I am from New Jersey but I love Country Music! Carrie Underwood is one of my inspirations because she's a woman who stands her ground and won't take any crap from men who cheat. I also think that Carrie Underwood uses a good balance of being 'feisty' and being sweet. I also love the song "Redneck Woman" from Gretchen Wilson because I love when she says "I ain't no high class broad" because it gives another perspective on what the definition of a white woman is because not all white women are high class broads. I like the feminine country music script of being strong and independent women who speak their minds. I also think there are several female country artists who wear tight/ revealing clothing, which, one could argue is a symbol of acting as a male object of satisfaction to sell their albums, even though the artists themselves might enjoy wearing tight/ revealing clothing on their own.

I agree 100%
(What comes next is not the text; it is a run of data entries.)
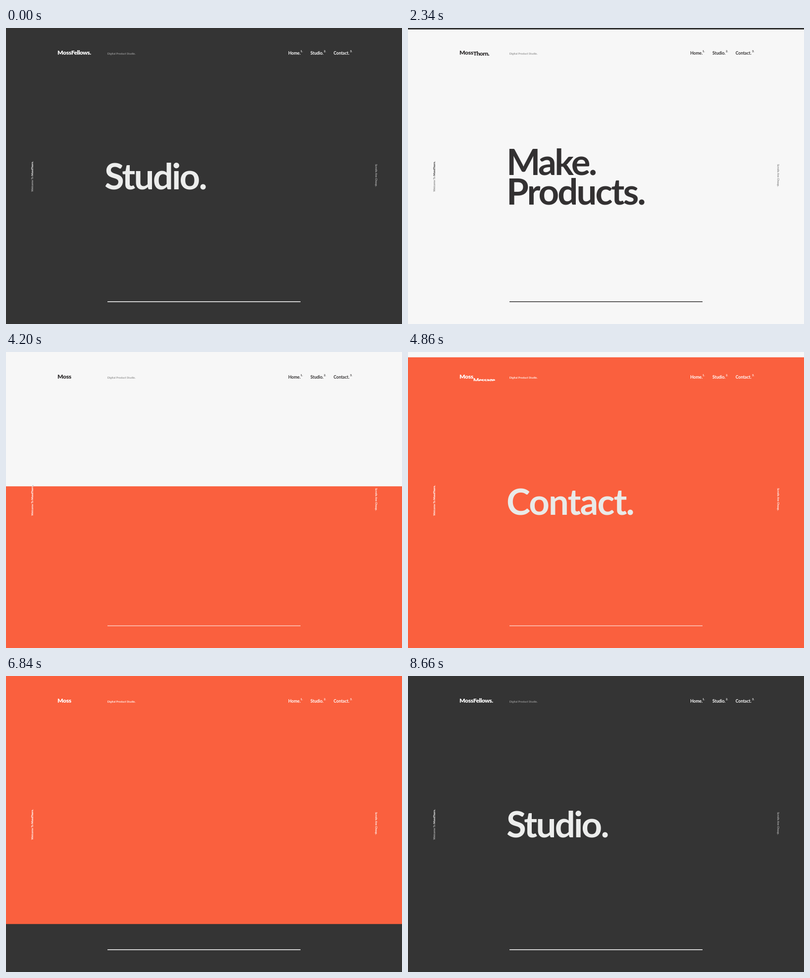
Recreate the animation shown at these times as an HTML page with a canvas. Size 800 px wide and 600 px high, loop 9 s.

```html
<!DOCTYPE html>
<html lang="en">
<head>
<meta charset="utf-8">
<title>Digital Product Studio</title>
<style>
  html, body { margin: 0; width: 100%; height: 100%; overflow: hidden; background: #343434; }
  canvas { display: block; }
</style>
</head>
<body>
<canvas id="stage" width="800" height="600"></canvas>
<script>
const W = 800, H = 600, LOOP = 9000;
const ctx = document.getElementById('stage').getContext('2d');

// Each title line: text and letter spacing.
const scenes = [
  { bg: '#343434', ink: '#ffffff', title: '#ecedec', soft: '#929292', side: '#b4b4b4', brand: '#e4e4e4',
    rule: 1.5, suffix: 'Fellows.', lines: [['Studio.', -2.8]] },
  { bg: '#f7f7f7', ink: '#333132', title: '#333132', soft: '#999999', side: '#858585', brand: '#4a4849',
    rule: 1.5, suffix: 'Thorn.', lines: [['Make.', -3.5], ['Products.', -2.9]] },
  { bg: '#fa603e', ink: '#ffffff', title: '#e9eae8', soft: '#ffeee8', side: '#ffffff', brand: '#ffffff',
    rule: 1, suffix: 'Message.', lines: [['Contact.', -1.9]] }
];
const starts = [740, 3520, 6285];
const nav = [['Home.', 570.2, 595], ['Studio.', 615, 642], ['Contact.', 661.8, 695]];

const progress = (t, from, length) => Math.min(1, Math.max(0, (t - from) / length));
const expoOut = u => u >= 1 ? 1 : 1 - 2 ** (-10 * u);
const cubicInOut = u => u < .5 ? 4 * u ** 3 : 1 - 4 * (1 - u) ** 3;

function text(str, x, y, size, color, weight = 700, spacing = 0) {
  ctx.font = `${weight} ${size}px Lato, "Open Sans", sans-serif`;
  ctx.letterSpacing = spacing + 'px';
  ctx.fillStyle = color;
  ctx.fillText(str, x, y);
  return ctx.measureText(str).width;
}

function clipped(top, bottom, draw) {
  ctx.save();
  ctx.beginPath();
  ctx.rect(0, top, W, bottom - top);
  ctx.clip();
  draw();
  ctx.restore();
}

function turned(x, y, angle, draw) {
  ctx.save();
  ctx.translate(x, y);
  ctx.rotate(angle);
  draw();
  ctx.restore();
}

// Shifts run from 1 (below its mask) through 0 (in place) to -1 (above).
function drawScene(s, titleShift, suffixShift) {
  ctx.fillStyle = s.bg;
  ctx.fillRect(0, 0, W, H);

  const logoEnd = 104 + text('Moss', 104, 54, 12, s.ink, 900, -.3);
  clipped(39, 59, () => text(s.suffix, logoEnd, 54 + 20 * suffixShift, 12, s.ink, 900, -.5));
  text('Digital Product Studio.', 204.7, 53.5, 5.7, s.soft);
  nav.forEach(([label, x, numX], i) => {
    text(label, x, 53.5, 8.5, s.ink);
    text(i + 1 + '.', numX, 48.7, 5.6, s.ink);
  });

  turned(55, 331.7, -Math.PI / 2, () => {
    const w = text('Welcome To ', 0, 0, 5.6, s.side);
    text('MossThorn.', w, 0, 5.6, s.brand, 900);
  });
  turned(745.5, 276, Math.PI / 2, () => text('Scrolls Are Cheap.', 0, 0, 5.7, s.side));

  s.lines.forEach(([str, spacing], i) => {
    const base = 326.5 + 60 * i - 30 * (s.lines.length - 1);
    clipped(base - 57, base + 18, () =>
      text(str, 199, base + 75 * titleShift(i), 72.5, s.title, 700, spacing));
  });

  ctx.fillStyle = s.ink;
  ctx.fillRect(205, 555.5 - s.rule, 390, s.rule);
}

function draw(time) {
  const step = starts.filter(s => time >= s).length;
  const next = scenes[step % 3];
  if (!step) return drawScene(next, () => 0, 0);

  const t = time - starts[step - 1];
  const edge = H * (1 - expoOut(progress(t, 520, 1413)));
  const leave = -cubicInOut(progress(t, 0, 560));
  clipped(0, edge, () => drawScene(scenes[step - 1], () => leave, leave));
  clipped(edge, H, () => drawScene(next,
    i => 1 - expoOut(progress(t, 689 + 60 * i, 1490)),
    1 - expoOut(progress(t, 1160, 1200))));
}

const origin = performance.now();
function frame() {
  draw((performance.now() - origin) % LOOP);
  requestAnimationFrame(frame);
}
frame();
</script>
</body>
</html>
```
Country music artists seem symbolize more about being independent, free to make their own choices, and women are stronger than men. This is one of the reasons as to why I am such a fan of country music. Given I do listen to the music stylings of Nicki Minaj, Katy Perry, Britney Spears, Lady Gaga, etc, but they symbolism very material things: parties, dancing, and men. That is all that comes to my mind when I hear their names. But when I hear the names like Carrie Underwood, Miranda Lambert, Gretchen Wilson, etc. other things come to my mind. The ideas strong, independent, not afraid to speak their mind come to me. Some more examples: Miranda Lambert with "Gunpowder and Lead." The lyrics "his fist is big, but my guns bigger. He'll find out when I pull the trigger" comes right up. Her song "Baggage Claim" also talks about how she does not want to put up with a man's emotional crap. Then there is Carrie Underwood with "Before He Cheats." Watch the video if you want to see women empowerment. Enough said. Then there is Gretchen Wilson with her song "California Girls.' She takes this song and complete makes fun of a the stereotypical pretty, ditzy girl. These country artists symbolize women empowerment. And even though during awards shows and fashion magazines, they wear skin-tight clothes and what not, but they are singers. Country artists are famous for their music.